That has elected officials who just voted on the subsidy deal raising their eyebrows.
"Somebody's integrity is in question," said County Commission Chairman Al Higginbotham.
Those involved in brokering the deal said they can't talk much about it yet. They said they are still bound by state secrecy rules until the business agrees to ungag them.
But Ken Norden, the president and chief executive of the Economic Development Corp., which local governments pay to spearhead efforts, said nothing has changed. In terms of the existing jobs, he said the firm weighed keeping them at its current locations in Tampa or signing a 13-year lease at a new building.
Had the firm decided to stay put, it was subject to short-term leases. That makes its jobs here vulnerable every time a lease comes up, particularly for a large, multinational business always evaluating how it deploys its work force.
"I guess the company felt they were at risk," Norden said. "Certain aspects of the operations could be at risk with a short-term lease in future years, whereas this is a commitment to 13 years."
Norden said it was understood that the risk of jobs moving to other locations applied only to the 200 positions getting created. However, the application for the incentive money used by elected officials to inform their decision made no distinction between the two pools of employees, existing and new.
Further, the managing director of PricewaterhouseCoopers' real estate, Willem VanDooijeweert, wrote the county's economic development office July 13. His letter, with the subject line "Project Escape," indicated the company would be considering "alternative site scenarios."
That letter came after commissioners' initial approval in May of the $120,000 to lure the 200 new jobs. It also came a month after plans for the first phases of the construction project were filed with the city.
Norden said the investment in a new building and lease represents a solid, long-term commitment to Tampa. He noted that the money will be paid in installments starting in the fifth year of the lease, ensuring jobs stay here if the company hopes to collect.
In an e-mail statement, PricewaterhouseCoopers spokesman Steven Silber said: "This project is a win for all parties — for Tampa taxpayers, for Tampa's economic development and for the people of PwC, who are committed to the greater Tampa community for the long term.

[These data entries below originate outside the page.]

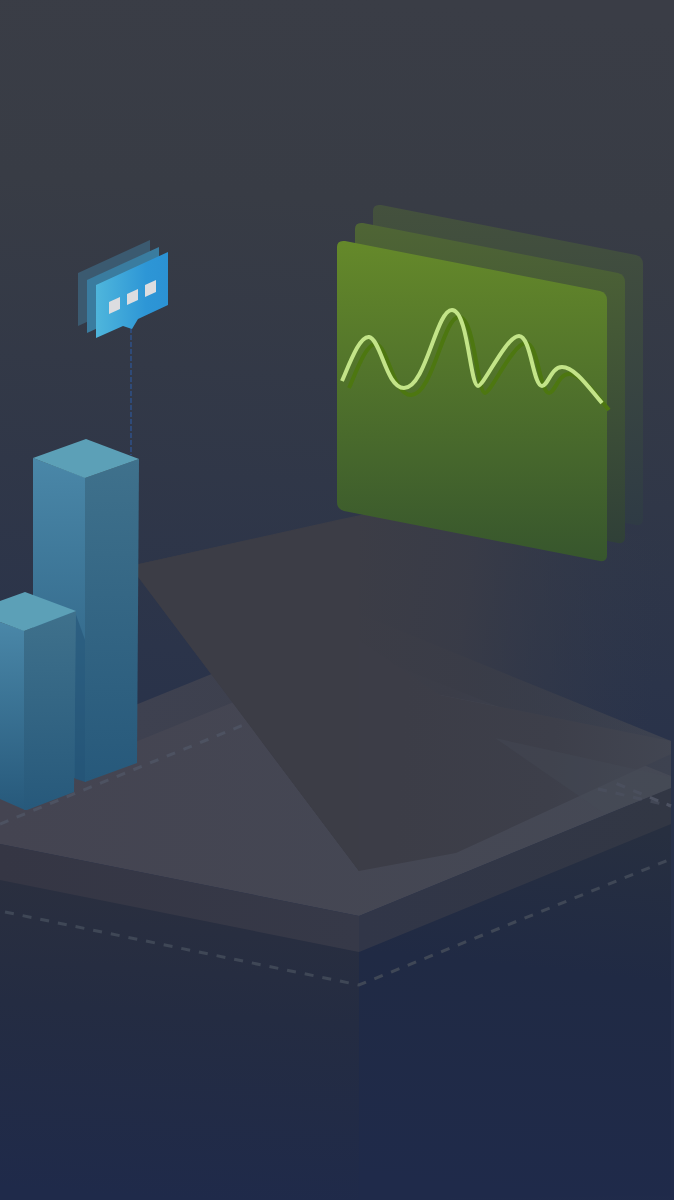
<!DOCTYPE html>
<html lang="en">
<head>
<meta charset="utf-8">
<title>Isometric data platform</title>
<style>
:root {
  --night-top: #3a3d46;
  --night-mid: #2c3448;
  --night-low: #1f2a4a;
  --bar-top: #5ca0b7;
  --line: #c3e488;
  --line-shadow: #4d7710;
  --dash: #4d5261;
  --link: #2f5088;
  --dot: #dcdde0;
}
html, body { margin: 0; width: 674px; height: 1200px; overflow: hidden; background: var(--night-mid); }
svg { display: block; }
.bar-top { fill: var(--bar-top); }
.dash { fill: none; stroke: var(--dash); stroke-width: 3; stroke-dasharray: 9 9; }
.dash-low { stroke: #3f4756; }
.link { stroke: var(--link); stroke-width: 1.5; stroke-dasharray: 5 2; }
.wave { fill: none; stroke-width: 4; }
.wave-front { stroke: var(--line); }
.wave-shadow { stroke: var(--line-shadow); }
.dots { fill: var(--dot); }
</style>
</head>
<body>
<svg width="674" height="1200" viewBox="0 0 674 1200" role="img" aria-label="Isometric platform with bar chart, message bubble and line chart panel">
  <defs>
    <linearGradient id="night" gradientUnits="userSpaceOnUse" x1="390" y1="0" x2="300" y2="1200">
      <stop offset="0" stop-color="#3a3d46"/>
      <stop offset=".17" stop-color="#383c45"/>
      <stop offset=".55" stop-color="#2b344a"/>
      <stop offset="1" stop-color="#1f2a4a"/>
    </linearGradient>
    <linearGradient id="wall-left" gradientUnits="userSpaceOnUse" x1="200" y1="890" x2="180" y2="1200">
      <stop offset="0" stop-color="#2a2f3f"/>
      <stop offset=".4" stop-color="#242c42"/>
      <stop offset="1" stop-color="#1f2a4a"/>
    </linearGradient>
    <linearGradient id="wall-right" gradientUnits="userSpaceOnUse" x1="540" y1="820" x2="500" y2="1190">
      <stop offset="0" stop-color="#272f40"/>
      <stop offset=".4" stop-color="#202a44"/>
      <stop offset="1" stop-color="#1f2a4a"/>
    </linearGradient>
    <linearGradient id="edge-left" x1="0" y1="0" x2="1" y2="0">
      <stop offset="0" stop-color="#353644"/>
      <stop offset="1" stop-color="#363948"/>
    </linearGradient>
    <linearGradient id="edge-right" x1="0" y1="0" x2="1" y2="0">
      <stop offset="0" stop-color="#313648"/>
      <stop offset="1" stop-color="#323744"/>
    </linearGradient>
    <linearGradient id="deck" gradientUnits="userSpaceOnUse" x1="0" y1="780" x2="674" y2="780">
      <stop offset="0" stop-color="#444451"/>
      <stop offset="1" stop-color="#454955"/>
    </linearGradient>
    <linearGradient id="deck-back" gradientUnits="userSpaceOnUse" x1="130" y1="0" x2="674" y2="0">
      <stop offset="0" stop-color="#3e4150"/>
      <stop offset=".6" stop-color="#3c3f4a"/>
      <stop offset="1" stop-color="#3d4250"/>
    </linearGradient>
    <linearGradient id="beam" gradientUnits="userSpaceOnUse" x1="340" y1="640" x2="674" y2="676">
      <stop offset="0" stop-color="#3c3d46"/>
      <stop offset=".35" stop-color="#3a3c47" stop-opacity=".9"/>
      <stop offset=".95" stop-color="#303849" stop-opacity="0"/>
    </linearGradient>
    <linearGradient id="beam-low" gradientUnits="userSpaceOnUse" x1="400" y1="760" x2="674" y2="780">
      <stop offset="0" stop-color="#3c3d47"/>
      <stop offset=".55" stop-color="#3d3f4a"/>
      <stop offset="1" stop-color="#424652"/>
    </linearGradient>
    <linearGradient id="bar-left" x1="0" y1="0" x2="0" y2="1">
      <stop offset="0" stop-color="#4a87a8"/>
      <stop offset="1" stop-color="#27597b"/>
    </linearGradient>
    <linearGradient id="bar-right" x1="0" y1="0" x2="0" y2="1">
      <stop offset="0" stop-color="#3f718c"/>
      <stop offset="1" stop-color="#27597b"/>
    </linearGradient>
    <linearGradient id="bubble" x1="0" y1="0" x2="1" y2="0">
      <stop offset="0" stop-color="#4fb6dc"/>
      <stop offset=".7" stop-color="#2d96d6"/>
      <stop offset="1" stop-color="#2b92d4"/>
    </linearGradient>
    <linearGradient id="panel" x1="0" y1="0" x2="0" y2="1">
      <stop offset="0" stop-color="#65892a"/>
      <stop offset="1" stop-color="#37562d"/>
    </linearGradient>
    <linearGradient id="panel-mid" x1="0" y1="0" x2="0" y2="1">
      <stop offset="0" stop-color="#4f6535"/>
      <stop offset="1" stop-color="#304038"/>
    </linearGradient>
    <linearGradient id="panel-back" x1="0" y1="0" x2="0" y2="1">
      <stop offset="0" stop-color="#44513d"/>
      <stop offset="1" stop-color="#2f3b45"/>
    </linearGradient>
    <path id="panel-shape" d="M337 247Q337 240 345 241L600 291Q607 293 607 300V555Q607 562 600 561L344 511Q337 509 337 502Z"/>
    <path id="wave" d="M342 381C351 360 360 336 369 337C381 339 386 388 404 388C426 388 436 310 452 310C468 310 470 386 478 386C484 386 506 336 519 336C531 336 533 386 542 386C548 386 551 367 562 367C575 367 589 388 602 403"/>
    <path id="bubble-plate" d="M96 285L168 252V305L96 338Z"/>
  </defs>

  <rect id="background" width="674" height="1200" fill="url(#night)"/>

  <g id="platform">
    <path fill="url(#wall-left)" d="M0 878L359 950V1200H0Z"/>
    <path fill="url(#wall-right)" d="M359 950L671 823V1196L359 1200Z"/>
    <path fill="url(#deck-back)" d="M0 760L359 614L671 741V790L359 900L0 830Z"/>
    <path fill="url(#deck)" d="M0 797L359 651L671 776V788L359 916L0 844Z"/>
    <path fill="url(#edge-left)" d="M0 844L359 916V952L0 880Z"/>
    <path fill="url(#edge-right)" d="M359 916L671 788V824L359 952Z"/>
    <path class="dash" d="M0 824L359 678L671 806"/>
    <path class="dash dash-low" d="M5 912L359 985L671 859"/>
  </g>

  <g id="light-beam">
    <path fill="url(#beam)" d="M130 566L337 520L480 490L607 530L671 540V741L440 695L359 871Z"/>
    <path fill="url(#beam-low)" d="M359 640L440 695L671 741V754L456 853L359 871L262 742Z"/>
    <path fill="#3c3d46" d="M130 566L359 516V871Z"/>
    <path fill="#474b58" opacity=".35" d="M495 738L671 777V788L605 814Z"/>
    <path class="dash" opacity=".6" d="M598 789L671 806"/>
  </g>

  <g id="chart-panel">
    <use href="#panel-shape" x="36" y="-36" fill="url(#panel-back)"/>
    <use href="#panel-shape" x="18" y="-18" fill="url(#panel-mid)"/>
    <use href="#panel-shape" fill="url(#panel)"/>
    <use href="#wave" class="wave wave-shadow" x="7" y="7"/>
    <use href="#wave" class="wave wave-front"/>
  </g>

  <line class="link" x1="131" y1="328" x2="131" y2="455"/>

  <g id="bar-chart">
    <path fill="url(#bar-left)" d="M33 458L86 478V782L33 764Z"/>
    <path fill="url(#bar-right)" d="M85 478L139 459L137 763L85 782Z"/>
    <polygon class="bar-top" points="33,458 86,439 139,459 85,478"/>
    <polygon fill="#235276" opacity=".55" points="75,612 85,640 85,782 75,779"/>
    <path fill="url(#bar-left)" d="M0 622L25 631V810L0 799Z"/>
    <path fill="url(#bar-right)" d="M24 631L76 611L74 792L27 810H24Z"/>
    <polygon class="bar-top" points="0,601 25,592 76,611 24,631 0,622"/>
  </g>

  <g id="message-bubble">
    <use href="#bubble-plate" x="-18" y="-12" fill="#3b5a70"/>
    <use href="#bubble-plate" x="-9" y="-5" fill="#3a7c9f"/>
    <path fill="url(#bubble)" d="M96 285L168 252V305L138 319L132 329L123 326L96 338Z"/>
    <g class="dots">
      <polygon points="109,302 120,297 120,309 109,314"/>
      <polygon points="127,294 138,289 138,300 127,305"/>
      <polygon points="145,285 156,280 156,292 145,297"/>
    </g>
  </g>
</svg>
</body>
</html>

We look forward to maintaining and potentially increasing our work force in Tampa."
One person not overly concerned about what the company said this week compared with what it said in its application is Tampa Mayor Bob Buckhorn. He said he's not concerned because the deal will prove to be a good one over the long haul, including city taxpayers contributing half of the subsidy.

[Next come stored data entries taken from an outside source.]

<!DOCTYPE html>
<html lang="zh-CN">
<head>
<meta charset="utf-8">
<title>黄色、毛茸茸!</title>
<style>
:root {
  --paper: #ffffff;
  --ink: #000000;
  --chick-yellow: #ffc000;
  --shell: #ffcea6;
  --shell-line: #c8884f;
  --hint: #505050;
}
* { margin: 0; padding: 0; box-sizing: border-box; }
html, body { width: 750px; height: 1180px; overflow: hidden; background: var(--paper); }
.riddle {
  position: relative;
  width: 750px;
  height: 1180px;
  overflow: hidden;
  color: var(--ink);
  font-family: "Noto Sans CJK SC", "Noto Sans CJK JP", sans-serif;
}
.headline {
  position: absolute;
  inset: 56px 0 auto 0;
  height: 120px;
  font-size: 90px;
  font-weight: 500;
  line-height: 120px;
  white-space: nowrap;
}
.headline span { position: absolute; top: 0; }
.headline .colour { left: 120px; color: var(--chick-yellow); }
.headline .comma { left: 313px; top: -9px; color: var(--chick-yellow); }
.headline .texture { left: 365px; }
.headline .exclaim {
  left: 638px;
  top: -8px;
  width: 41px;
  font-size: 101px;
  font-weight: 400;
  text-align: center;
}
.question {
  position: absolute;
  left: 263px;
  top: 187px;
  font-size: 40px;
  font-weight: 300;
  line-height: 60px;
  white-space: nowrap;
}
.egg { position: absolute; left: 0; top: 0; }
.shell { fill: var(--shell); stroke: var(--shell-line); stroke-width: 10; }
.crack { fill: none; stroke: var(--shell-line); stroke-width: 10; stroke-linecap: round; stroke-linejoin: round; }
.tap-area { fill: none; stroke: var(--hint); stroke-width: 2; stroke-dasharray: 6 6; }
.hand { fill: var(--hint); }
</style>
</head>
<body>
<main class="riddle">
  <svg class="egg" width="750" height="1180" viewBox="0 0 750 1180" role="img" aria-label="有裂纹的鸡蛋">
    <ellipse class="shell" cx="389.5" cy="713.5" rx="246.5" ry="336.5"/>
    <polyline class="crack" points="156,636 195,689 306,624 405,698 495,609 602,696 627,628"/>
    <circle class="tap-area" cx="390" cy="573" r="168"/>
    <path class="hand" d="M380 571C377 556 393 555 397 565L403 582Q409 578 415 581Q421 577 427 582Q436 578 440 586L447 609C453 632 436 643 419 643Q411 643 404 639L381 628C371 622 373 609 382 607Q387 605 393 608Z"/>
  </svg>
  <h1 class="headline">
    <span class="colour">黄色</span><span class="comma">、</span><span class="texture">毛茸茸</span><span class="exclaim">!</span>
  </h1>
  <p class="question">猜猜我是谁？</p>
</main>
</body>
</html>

Buckhorn said he thinks revisiting whether PricewaterhouseCoopers actually qualifies for the money will send a poor signal to the business community.

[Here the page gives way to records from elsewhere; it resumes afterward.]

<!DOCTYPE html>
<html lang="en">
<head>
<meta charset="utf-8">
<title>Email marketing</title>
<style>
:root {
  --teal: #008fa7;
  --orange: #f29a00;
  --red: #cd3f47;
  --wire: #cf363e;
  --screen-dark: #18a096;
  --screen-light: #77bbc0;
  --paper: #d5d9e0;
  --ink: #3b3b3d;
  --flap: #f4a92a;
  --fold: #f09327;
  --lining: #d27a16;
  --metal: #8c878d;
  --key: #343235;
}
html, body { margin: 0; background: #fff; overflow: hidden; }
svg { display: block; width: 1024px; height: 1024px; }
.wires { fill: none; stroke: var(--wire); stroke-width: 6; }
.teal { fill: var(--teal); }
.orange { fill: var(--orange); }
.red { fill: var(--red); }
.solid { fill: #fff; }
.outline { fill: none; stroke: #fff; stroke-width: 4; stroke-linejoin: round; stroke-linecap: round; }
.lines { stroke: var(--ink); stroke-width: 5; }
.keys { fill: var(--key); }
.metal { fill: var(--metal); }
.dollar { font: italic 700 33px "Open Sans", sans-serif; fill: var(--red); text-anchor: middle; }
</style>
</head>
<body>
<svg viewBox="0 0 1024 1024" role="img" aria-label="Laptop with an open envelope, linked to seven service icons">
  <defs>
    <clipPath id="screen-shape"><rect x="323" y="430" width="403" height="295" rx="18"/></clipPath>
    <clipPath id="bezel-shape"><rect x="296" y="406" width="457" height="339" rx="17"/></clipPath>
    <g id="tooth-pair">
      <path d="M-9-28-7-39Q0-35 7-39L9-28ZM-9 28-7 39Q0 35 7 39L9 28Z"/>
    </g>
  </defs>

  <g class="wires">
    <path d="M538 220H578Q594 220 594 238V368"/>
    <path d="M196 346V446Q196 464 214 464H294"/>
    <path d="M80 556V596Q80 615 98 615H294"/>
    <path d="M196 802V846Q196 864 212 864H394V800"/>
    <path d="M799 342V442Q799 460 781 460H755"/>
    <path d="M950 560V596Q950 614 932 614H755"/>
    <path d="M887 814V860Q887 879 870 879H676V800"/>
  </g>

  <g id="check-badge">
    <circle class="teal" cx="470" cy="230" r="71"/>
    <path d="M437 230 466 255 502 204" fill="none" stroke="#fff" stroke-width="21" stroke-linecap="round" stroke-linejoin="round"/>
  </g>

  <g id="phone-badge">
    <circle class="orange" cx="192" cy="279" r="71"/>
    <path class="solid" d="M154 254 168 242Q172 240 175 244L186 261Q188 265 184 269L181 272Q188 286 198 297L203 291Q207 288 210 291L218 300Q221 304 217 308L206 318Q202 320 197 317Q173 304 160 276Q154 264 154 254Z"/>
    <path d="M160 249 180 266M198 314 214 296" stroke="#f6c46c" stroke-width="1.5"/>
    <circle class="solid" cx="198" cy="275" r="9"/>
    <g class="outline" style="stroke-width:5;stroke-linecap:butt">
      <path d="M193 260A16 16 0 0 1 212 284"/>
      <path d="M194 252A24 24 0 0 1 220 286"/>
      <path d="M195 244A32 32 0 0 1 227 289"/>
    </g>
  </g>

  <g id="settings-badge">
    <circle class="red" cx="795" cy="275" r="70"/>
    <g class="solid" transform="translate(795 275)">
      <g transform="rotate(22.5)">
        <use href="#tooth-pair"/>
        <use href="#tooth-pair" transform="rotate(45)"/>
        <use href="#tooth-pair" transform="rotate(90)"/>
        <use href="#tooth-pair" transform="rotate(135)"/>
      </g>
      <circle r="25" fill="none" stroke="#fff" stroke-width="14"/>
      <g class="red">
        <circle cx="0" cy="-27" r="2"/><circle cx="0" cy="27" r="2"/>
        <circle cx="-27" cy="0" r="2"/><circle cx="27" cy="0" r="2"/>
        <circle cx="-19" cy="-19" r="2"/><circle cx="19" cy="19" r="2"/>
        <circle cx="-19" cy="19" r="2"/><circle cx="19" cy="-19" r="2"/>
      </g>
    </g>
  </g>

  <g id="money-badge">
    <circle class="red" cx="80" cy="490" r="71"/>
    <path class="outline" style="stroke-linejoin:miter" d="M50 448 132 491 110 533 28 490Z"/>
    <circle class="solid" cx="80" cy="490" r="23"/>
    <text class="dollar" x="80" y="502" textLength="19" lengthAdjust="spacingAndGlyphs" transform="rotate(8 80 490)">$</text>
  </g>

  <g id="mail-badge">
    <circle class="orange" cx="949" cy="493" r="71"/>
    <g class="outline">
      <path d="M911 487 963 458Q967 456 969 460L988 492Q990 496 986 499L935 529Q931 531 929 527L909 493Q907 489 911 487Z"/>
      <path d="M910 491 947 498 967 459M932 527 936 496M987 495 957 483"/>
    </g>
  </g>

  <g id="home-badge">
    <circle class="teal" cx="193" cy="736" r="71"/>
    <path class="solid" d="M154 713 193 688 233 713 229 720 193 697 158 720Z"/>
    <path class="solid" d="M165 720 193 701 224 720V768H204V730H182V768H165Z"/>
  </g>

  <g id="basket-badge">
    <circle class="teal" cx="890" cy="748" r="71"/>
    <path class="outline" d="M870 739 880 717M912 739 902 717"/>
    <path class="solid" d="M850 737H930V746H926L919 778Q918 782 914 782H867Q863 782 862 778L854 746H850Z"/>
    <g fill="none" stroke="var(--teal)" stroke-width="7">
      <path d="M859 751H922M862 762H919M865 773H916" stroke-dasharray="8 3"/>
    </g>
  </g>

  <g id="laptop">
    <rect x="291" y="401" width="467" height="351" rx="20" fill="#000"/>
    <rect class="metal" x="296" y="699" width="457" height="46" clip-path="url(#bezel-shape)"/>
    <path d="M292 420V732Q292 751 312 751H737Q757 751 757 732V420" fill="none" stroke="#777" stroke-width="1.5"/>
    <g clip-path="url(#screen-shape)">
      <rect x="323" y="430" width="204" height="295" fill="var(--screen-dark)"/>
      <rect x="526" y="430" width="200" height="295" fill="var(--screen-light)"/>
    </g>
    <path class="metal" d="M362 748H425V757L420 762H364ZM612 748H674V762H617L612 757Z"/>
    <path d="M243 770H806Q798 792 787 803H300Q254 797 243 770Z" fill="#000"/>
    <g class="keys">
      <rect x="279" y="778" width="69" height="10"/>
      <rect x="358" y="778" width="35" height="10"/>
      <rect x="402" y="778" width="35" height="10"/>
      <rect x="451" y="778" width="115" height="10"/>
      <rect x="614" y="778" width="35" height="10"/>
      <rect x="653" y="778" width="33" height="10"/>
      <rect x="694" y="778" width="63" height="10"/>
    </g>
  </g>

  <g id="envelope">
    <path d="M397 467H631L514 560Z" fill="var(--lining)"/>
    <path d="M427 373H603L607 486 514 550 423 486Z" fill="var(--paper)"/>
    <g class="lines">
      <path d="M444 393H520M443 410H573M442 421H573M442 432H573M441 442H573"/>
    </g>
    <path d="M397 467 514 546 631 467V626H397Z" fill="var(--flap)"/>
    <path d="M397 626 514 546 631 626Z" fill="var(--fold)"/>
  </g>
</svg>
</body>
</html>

"It's a competitive environment," he said. "I'm certain that they shopped their options. I don't know that for a fact, but I've got to believe that they did.
"In the larger scheme of things, this was a worthwhile investment and over time will inure to the gain of the taxpayers significantly."
Times staff writer Jeff Harrington contributed to this report.
Based on government documents, PricewaterhouseCoopers has several times made promises to create jobs here that never materialized. Since 1997, the company has entered into four previous agreements with state and local authorities to receive tax rebates for creating high-paying jobs. Had the firm met requirements of the agreements, it would have received millions of dollars in rebates for creating at least 1,045 jobs. However, three of the agreements were a bust. Only one made it past the first year: a pledge in 2005 to create at least 320 jobs paying at least $49,000 each. For meeting those terms, the firm was eligible to receive up to almost $1 million from the city, county and state.